─── Records provided ───
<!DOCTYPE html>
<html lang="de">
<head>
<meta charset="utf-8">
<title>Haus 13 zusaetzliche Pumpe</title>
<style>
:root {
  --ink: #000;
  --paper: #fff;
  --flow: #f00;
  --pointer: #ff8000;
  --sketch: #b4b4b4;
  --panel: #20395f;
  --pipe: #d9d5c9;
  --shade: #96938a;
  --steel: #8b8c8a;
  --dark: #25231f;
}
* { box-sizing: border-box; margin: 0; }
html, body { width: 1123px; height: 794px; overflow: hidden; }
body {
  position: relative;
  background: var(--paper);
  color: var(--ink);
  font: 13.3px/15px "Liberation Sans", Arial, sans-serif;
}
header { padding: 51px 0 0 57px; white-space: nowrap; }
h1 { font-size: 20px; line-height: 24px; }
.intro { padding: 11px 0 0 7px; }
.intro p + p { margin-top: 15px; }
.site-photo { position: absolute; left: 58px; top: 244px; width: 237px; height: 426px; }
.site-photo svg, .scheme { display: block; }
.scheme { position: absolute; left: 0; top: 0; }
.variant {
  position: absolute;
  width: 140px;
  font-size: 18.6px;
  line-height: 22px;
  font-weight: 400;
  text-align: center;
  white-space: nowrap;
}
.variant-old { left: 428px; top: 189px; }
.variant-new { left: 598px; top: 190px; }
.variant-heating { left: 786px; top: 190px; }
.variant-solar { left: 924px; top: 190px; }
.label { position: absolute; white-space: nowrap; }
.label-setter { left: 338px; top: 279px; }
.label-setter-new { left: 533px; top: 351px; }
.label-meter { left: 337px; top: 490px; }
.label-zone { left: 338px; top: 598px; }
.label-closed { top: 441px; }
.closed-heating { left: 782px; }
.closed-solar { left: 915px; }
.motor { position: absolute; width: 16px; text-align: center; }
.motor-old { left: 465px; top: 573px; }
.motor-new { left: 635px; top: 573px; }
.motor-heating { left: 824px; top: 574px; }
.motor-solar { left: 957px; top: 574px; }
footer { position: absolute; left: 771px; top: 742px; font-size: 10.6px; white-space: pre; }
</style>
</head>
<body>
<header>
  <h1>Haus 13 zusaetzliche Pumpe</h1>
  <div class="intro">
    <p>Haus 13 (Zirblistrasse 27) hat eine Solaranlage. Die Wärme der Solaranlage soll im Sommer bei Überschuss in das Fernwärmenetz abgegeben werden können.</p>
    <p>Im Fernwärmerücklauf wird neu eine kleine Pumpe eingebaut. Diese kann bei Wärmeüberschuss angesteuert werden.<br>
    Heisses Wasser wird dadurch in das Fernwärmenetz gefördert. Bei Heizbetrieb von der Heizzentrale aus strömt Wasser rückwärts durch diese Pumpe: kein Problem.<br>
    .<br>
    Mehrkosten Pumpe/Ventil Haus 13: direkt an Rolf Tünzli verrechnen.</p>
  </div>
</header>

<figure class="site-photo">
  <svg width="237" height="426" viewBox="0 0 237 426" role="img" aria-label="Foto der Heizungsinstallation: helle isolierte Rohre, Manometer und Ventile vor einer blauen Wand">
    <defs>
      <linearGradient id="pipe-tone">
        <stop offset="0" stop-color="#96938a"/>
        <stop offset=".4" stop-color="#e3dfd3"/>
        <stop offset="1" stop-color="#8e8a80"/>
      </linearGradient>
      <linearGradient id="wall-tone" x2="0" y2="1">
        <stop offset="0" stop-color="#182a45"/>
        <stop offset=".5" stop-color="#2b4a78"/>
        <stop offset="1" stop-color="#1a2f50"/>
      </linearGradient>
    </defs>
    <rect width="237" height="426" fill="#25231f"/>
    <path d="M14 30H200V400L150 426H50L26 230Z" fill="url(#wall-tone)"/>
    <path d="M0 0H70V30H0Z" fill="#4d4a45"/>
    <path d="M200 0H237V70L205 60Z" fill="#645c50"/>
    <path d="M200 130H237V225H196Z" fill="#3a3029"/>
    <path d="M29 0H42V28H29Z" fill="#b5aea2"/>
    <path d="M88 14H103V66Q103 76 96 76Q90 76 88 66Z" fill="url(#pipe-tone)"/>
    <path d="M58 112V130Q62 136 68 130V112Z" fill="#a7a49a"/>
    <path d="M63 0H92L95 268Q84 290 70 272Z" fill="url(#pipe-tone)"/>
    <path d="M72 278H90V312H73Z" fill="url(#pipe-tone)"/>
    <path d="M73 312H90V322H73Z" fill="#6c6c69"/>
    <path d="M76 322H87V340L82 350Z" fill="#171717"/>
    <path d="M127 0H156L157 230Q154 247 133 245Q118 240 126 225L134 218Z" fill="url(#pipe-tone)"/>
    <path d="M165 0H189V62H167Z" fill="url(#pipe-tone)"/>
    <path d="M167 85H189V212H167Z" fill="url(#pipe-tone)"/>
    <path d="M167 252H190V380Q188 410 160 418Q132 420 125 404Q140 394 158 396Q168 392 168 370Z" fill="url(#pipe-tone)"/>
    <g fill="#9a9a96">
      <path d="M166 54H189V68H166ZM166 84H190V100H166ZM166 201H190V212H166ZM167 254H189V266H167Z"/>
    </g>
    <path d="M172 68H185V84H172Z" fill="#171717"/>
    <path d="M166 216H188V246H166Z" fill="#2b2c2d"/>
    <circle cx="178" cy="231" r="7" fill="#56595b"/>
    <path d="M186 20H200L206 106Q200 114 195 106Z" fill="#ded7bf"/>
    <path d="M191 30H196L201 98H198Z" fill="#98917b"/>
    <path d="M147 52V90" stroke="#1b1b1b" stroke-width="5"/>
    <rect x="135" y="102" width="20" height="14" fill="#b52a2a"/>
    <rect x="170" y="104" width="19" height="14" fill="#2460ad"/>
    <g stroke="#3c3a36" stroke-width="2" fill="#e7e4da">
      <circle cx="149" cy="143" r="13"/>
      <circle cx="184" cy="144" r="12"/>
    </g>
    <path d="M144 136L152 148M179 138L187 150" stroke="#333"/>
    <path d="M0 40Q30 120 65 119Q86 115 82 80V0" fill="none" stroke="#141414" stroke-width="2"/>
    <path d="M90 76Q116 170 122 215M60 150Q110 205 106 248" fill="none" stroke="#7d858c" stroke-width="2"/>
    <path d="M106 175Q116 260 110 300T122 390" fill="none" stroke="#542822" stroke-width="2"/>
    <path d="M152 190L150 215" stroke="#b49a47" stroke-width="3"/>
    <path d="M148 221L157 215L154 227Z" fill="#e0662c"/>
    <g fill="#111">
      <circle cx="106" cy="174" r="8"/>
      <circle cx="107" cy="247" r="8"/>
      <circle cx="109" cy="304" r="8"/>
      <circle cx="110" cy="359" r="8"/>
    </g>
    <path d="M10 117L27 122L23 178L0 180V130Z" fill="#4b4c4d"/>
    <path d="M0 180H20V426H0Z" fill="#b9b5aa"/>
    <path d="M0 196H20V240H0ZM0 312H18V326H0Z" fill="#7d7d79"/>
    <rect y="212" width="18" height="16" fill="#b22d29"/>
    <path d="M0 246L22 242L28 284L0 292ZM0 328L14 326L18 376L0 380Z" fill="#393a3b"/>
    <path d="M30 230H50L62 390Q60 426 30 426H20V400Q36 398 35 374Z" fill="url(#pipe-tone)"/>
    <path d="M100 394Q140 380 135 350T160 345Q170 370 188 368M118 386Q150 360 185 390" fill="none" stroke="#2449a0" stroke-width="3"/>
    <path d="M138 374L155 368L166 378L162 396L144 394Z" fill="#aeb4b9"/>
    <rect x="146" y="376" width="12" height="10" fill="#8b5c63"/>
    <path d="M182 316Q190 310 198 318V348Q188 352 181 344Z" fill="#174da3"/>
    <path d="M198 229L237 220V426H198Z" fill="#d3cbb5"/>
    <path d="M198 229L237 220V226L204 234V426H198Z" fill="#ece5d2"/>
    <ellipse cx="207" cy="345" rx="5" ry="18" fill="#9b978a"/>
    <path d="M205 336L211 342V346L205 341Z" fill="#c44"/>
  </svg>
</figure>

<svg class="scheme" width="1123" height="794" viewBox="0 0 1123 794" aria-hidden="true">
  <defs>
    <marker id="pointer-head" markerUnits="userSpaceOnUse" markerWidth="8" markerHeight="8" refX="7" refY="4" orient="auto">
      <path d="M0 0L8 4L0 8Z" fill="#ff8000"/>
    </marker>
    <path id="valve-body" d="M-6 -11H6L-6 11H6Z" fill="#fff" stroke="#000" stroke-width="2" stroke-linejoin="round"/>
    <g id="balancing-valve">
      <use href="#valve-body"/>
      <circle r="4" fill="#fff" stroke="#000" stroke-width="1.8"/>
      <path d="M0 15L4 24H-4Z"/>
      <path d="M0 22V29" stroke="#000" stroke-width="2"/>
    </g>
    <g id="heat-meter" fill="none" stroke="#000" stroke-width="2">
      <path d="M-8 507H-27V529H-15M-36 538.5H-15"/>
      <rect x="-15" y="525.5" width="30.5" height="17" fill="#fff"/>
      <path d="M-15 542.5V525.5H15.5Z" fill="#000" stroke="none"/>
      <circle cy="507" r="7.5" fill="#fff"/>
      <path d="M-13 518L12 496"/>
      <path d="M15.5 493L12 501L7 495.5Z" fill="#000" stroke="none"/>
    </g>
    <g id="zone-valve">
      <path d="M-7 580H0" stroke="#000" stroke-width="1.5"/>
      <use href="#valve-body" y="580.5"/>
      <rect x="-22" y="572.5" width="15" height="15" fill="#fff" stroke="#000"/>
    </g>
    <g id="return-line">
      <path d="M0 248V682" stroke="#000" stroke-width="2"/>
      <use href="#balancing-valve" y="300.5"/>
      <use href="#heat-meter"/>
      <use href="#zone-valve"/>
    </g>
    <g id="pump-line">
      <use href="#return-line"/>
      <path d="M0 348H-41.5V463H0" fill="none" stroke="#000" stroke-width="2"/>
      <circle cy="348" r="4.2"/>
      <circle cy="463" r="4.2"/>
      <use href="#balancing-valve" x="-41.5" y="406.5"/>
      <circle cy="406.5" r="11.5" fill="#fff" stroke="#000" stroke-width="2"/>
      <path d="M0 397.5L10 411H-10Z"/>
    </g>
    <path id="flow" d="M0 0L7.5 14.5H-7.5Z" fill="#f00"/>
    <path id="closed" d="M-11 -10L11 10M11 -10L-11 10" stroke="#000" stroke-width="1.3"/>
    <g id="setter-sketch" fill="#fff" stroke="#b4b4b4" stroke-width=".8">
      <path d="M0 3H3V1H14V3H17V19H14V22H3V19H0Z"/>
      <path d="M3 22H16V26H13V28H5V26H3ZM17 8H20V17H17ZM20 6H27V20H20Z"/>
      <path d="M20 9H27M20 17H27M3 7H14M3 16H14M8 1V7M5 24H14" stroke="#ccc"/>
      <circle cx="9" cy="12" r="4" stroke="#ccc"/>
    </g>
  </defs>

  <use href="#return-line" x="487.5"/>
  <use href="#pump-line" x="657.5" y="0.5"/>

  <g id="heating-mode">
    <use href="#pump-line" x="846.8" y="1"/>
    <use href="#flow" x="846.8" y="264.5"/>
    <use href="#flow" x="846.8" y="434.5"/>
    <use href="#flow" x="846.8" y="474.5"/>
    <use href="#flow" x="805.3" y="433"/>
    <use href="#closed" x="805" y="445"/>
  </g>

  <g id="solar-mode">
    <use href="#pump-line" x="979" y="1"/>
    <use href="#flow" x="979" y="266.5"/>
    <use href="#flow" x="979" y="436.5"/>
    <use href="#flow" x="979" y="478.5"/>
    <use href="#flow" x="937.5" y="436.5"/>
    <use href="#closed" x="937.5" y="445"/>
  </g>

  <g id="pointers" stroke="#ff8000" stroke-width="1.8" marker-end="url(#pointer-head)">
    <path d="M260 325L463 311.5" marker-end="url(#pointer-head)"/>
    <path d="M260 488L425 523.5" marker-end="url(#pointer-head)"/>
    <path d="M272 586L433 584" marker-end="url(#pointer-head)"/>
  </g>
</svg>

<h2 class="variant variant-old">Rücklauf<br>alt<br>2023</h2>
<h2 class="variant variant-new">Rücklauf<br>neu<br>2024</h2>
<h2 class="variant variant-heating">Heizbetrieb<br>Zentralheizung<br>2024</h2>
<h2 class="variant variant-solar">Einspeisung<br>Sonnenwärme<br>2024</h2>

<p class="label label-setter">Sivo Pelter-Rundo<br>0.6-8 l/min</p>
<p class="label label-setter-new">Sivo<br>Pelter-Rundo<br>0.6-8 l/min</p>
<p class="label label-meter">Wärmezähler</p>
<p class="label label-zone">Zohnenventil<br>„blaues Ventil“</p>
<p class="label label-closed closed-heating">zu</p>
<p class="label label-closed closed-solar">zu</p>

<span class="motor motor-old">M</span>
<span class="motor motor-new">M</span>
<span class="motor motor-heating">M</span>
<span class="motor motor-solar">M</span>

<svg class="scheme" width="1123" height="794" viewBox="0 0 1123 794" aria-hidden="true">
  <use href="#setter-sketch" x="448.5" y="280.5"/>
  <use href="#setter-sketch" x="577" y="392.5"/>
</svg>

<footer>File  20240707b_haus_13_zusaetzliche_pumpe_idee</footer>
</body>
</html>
───
■ **Task to carry out**
Look over the records above and filter for each line with the word "pipe".

■ **Answer below**
  --pipe: #d9d5c9;
      <linearGradient id="pipe-tone">
    <path d="M88 14H103V66Q103 76 96 76Q90 76 88 66Z" fill="url(#pipe-tone)"/>
    <path d="M63 0H92L95 268Q84 290 70 272Z" fill="url(#pipe-tone)"/>
    <path d="M72 278H90V312H73Z" fill="url(#pipe-tone)"/>
    <path d="M127 0H156L157 230Q154 247 133 245Q118 240 126 225L134 218Z" fill="url(#pipe-tone)"/>
    <path d="M165 0H189V62H167Z" fill="url(#pipe-tone)"/>
    <path d="M167 85H189V212H167Z" fill="url(#pipe-tone)"/>
    <path d="M167 252H190V380Q188 410 160 418Q132 420 125 404Q140 394 158 396Q168 392 168 370Z" fill="url(#pipe-tone)"/>
    <path d="M30 230H50L62 390Q60 426 30 426H20V400Q36 398 35 374Z" fill="url(#pipe-tone)"/>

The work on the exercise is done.